** Activity **
Using the data below, work out how many lines contain the word "color", then state that number without comment.

** Dataset excerpts **
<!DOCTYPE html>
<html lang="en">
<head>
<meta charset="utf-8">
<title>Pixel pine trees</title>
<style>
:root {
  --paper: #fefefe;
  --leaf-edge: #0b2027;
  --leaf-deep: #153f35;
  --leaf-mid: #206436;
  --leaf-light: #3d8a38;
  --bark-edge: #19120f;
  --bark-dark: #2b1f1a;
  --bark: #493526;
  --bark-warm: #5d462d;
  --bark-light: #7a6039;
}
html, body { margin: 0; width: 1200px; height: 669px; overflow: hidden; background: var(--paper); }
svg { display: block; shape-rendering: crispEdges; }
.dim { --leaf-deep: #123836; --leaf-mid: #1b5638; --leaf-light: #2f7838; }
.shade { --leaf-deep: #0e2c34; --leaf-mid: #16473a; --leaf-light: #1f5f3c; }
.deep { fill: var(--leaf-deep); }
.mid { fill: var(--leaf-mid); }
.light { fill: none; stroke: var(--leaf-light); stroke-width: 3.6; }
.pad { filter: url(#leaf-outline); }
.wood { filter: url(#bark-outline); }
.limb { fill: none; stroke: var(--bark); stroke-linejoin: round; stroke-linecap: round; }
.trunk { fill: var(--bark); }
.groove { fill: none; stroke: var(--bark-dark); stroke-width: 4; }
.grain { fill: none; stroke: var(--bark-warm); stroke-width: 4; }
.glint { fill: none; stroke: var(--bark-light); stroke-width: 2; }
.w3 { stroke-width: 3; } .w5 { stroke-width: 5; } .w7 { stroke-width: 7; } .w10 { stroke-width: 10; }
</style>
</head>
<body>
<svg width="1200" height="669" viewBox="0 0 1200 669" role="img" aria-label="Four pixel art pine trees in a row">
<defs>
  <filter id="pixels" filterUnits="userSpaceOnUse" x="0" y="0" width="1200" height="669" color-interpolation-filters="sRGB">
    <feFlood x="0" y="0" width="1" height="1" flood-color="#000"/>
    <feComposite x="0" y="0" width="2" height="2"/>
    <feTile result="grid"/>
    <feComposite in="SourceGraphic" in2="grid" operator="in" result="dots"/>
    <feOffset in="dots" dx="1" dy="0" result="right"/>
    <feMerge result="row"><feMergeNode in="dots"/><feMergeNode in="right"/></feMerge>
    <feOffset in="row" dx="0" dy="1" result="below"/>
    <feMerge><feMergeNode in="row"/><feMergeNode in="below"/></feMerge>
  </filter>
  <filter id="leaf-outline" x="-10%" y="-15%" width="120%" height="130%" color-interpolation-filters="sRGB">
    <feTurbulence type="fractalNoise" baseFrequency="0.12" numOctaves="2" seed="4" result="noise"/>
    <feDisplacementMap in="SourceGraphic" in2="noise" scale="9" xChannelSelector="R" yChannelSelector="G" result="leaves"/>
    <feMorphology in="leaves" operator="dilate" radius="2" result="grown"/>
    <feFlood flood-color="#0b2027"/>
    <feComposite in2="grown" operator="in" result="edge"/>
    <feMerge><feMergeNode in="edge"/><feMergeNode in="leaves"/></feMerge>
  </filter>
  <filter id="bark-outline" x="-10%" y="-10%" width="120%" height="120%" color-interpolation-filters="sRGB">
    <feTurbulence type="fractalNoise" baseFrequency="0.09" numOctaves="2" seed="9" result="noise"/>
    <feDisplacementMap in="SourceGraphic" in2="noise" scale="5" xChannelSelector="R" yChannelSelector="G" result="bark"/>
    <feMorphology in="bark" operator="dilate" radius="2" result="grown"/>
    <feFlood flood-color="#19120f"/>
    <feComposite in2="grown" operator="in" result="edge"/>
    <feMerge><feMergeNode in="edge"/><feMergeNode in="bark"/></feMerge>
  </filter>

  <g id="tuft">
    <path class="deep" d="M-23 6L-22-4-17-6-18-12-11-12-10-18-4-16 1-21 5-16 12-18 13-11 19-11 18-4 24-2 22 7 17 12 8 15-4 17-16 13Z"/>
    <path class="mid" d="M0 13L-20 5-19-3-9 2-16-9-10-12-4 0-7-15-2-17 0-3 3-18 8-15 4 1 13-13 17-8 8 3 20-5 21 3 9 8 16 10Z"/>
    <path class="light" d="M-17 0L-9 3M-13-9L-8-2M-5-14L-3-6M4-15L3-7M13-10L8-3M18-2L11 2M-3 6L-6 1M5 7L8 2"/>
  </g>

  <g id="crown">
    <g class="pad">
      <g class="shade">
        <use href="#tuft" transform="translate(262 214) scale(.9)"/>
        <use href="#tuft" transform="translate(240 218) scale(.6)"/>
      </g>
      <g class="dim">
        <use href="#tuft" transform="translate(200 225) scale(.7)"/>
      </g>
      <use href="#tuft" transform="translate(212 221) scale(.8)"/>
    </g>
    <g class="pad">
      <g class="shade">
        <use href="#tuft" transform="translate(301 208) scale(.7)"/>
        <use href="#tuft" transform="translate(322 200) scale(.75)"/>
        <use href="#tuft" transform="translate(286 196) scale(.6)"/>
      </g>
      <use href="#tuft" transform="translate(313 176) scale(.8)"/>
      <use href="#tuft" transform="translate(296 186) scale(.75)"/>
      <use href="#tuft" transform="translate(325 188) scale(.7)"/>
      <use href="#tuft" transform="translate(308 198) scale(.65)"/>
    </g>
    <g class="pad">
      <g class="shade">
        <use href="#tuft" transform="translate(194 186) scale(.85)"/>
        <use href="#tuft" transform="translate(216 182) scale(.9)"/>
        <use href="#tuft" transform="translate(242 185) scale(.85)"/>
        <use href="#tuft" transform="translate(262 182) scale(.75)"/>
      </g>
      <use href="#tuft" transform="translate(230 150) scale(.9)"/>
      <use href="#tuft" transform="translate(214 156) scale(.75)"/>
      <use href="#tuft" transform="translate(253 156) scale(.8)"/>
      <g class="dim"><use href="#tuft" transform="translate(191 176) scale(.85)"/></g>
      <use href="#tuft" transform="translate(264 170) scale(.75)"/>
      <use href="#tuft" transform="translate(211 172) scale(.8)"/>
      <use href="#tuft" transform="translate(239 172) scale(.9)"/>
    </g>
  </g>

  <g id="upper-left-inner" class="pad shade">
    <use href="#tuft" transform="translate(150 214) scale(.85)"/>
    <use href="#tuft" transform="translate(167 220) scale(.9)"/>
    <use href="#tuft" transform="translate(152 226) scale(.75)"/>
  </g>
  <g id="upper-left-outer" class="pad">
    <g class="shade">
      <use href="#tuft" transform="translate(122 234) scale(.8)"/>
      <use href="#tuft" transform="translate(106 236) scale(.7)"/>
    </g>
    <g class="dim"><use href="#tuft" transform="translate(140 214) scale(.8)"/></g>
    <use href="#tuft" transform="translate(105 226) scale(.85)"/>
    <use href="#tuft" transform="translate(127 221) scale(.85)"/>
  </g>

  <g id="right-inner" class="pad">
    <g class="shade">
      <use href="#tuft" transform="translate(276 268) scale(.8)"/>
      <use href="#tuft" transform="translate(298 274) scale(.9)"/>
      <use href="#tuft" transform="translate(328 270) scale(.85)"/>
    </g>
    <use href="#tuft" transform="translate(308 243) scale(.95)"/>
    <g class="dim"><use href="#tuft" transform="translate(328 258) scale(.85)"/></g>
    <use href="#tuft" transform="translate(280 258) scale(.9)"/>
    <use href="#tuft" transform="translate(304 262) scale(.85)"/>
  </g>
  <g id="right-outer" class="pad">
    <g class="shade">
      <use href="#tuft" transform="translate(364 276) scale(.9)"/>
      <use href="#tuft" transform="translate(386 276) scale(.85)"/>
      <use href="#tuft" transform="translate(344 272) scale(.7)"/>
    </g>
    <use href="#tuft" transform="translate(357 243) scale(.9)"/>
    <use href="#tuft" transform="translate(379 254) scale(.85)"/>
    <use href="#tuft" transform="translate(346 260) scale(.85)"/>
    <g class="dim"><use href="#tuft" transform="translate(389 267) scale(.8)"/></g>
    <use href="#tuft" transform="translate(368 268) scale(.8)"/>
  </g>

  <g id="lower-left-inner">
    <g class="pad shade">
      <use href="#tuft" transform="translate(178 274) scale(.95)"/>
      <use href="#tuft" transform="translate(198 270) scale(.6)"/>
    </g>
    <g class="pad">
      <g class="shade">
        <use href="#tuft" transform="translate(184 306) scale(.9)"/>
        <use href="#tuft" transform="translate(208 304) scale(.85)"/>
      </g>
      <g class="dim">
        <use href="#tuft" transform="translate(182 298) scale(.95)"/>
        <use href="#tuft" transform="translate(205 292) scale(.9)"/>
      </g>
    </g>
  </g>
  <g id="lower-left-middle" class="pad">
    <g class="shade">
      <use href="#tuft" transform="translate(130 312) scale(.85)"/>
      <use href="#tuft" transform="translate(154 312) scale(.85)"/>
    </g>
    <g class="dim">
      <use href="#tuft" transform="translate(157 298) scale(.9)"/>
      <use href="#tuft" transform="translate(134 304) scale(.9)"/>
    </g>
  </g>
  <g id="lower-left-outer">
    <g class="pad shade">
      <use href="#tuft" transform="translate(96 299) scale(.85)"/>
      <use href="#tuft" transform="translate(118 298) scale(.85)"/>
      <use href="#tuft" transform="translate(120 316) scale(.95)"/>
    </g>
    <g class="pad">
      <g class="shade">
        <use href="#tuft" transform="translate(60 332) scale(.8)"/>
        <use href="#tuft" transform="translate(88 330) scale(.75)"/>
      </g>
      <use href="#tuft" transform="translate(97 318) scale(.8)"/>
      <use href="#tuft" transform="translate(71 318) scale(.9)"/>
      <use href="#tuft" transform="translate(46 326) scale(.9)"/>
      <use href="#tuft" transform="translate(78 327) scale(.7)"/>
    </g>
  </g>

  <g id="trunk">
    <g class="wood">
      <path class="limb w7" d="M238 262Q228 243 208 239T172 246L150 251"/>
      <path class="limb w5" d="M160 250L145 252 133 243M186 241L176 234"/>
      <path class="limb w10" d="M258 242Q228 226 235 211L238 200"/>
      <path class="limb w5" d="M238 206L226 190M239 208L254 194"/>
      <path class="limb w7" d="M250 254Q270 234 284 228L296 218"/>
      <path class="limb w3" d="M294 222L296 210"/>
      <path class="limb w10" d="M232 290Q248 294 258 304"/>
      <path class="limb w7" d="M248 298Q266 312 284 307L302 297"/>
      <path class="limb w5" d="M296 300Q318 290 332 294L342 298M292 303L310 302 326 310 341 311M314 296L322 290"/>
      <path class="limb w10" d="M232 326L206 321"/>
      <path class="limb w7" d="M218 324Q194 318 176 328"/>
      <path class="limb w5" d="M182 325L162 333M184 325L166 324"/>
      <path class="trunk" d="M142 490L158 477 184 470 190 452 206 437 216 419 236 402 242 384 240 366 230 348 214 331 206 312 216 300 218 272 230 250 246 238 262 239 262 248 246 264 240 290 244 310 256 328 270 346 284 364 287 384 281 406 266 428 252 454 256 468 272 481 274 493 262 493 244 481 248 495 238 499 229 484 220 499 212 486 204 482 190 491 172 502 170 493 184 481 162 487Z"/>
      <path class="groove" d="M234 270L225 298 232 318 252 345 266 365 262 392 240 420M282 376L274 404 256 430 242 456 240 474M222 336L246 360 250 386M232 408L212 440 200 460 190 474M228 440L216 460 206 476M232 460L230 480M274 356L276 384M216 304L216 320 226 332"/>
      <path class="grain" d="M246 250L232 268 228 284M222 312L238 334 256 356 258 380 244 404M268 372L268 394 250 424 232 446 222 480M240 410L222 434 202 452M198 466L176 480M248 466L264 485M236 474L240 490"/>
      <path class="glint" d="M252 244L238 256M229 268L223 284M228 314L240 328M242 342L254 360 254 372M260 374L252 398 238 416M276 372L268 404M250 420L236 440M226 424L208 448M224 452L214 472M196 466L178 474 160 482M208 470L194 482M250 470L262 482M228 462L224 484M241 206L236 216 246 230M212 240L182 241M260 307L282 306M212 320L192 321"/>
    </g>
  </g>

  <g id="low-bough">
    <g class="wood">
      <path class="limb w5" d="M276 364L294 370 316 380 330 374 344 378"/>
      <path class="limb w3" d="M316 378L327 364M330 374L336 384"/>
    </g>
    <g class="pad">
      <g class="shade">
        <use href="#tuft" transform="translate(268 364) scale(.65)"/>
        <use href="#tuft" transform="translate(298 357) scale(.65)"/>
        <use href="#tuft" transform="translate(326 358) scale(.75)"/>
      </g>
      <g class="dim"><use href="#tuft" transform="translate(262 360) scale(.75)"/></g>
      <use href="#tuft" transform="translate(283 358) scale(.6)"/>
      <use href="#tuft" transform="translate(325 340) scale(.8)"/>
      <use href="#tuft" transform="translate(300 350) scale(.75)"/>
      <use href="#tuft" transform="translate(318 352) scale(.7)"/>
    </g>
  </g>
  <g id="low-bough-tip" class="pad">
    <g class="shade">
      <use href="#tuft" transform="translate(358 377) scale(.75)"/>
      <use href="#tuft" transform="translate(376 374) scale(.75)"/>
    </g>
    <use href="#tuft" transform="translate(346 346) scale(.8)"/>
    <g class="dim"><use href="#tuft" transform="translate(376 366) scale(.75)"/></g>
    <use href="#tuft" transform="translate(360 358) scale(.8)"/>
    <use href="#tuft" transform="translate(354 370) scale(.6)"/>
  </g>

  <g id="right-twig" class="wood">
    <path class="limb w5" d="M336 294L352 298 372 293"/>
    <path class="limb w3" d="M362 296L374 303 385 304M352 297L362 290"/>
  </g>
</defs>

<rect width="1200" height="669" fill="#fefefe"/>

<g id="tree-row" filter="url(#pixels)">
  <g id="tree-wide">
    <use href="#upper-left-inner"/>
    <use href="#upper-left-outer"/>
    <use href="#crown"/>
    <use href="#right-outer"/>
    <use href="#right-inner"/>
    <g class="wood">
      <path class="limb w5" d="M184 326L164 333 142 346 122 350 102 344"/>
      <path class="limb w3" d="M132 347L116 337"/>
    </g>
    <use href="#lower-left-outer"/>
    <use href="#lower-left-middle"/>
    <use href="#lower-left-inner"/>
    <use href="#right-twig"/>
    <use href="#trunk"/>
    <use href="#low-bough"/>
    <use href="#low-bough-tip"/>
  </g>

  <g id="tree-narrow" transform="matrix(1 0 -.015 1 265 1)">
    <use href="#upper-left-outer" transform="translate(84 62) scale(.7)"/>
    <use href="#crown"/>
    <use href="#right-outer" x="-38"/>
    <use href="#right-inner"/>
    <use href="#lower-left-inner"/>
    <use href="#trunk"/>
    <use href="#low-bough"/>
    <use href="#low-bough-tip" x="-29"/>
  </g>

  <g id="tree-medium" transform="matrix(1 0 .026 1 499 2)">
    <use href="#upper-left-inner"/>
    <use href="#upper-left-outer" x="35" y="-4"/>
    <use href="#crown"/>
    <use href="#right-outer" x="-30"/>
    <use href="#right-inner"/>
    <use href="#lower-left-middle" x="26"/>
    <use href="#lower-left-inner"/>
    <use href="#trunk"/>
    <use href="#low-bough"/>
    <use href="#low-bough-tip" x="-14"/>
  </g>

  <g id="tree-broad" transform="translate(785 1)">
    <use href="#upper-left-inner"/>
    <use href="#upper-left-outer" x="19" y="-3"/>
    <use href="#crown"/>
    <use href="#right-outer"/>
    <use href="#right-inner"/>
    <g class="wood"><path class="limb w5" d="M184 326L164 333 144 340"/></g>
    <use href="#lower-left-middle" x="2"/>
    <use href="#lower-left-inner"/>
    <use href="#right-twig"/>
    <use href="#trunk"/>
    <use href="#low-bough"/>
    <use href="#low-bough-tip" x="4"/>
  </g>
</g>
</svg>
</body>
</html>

** Your solution **
6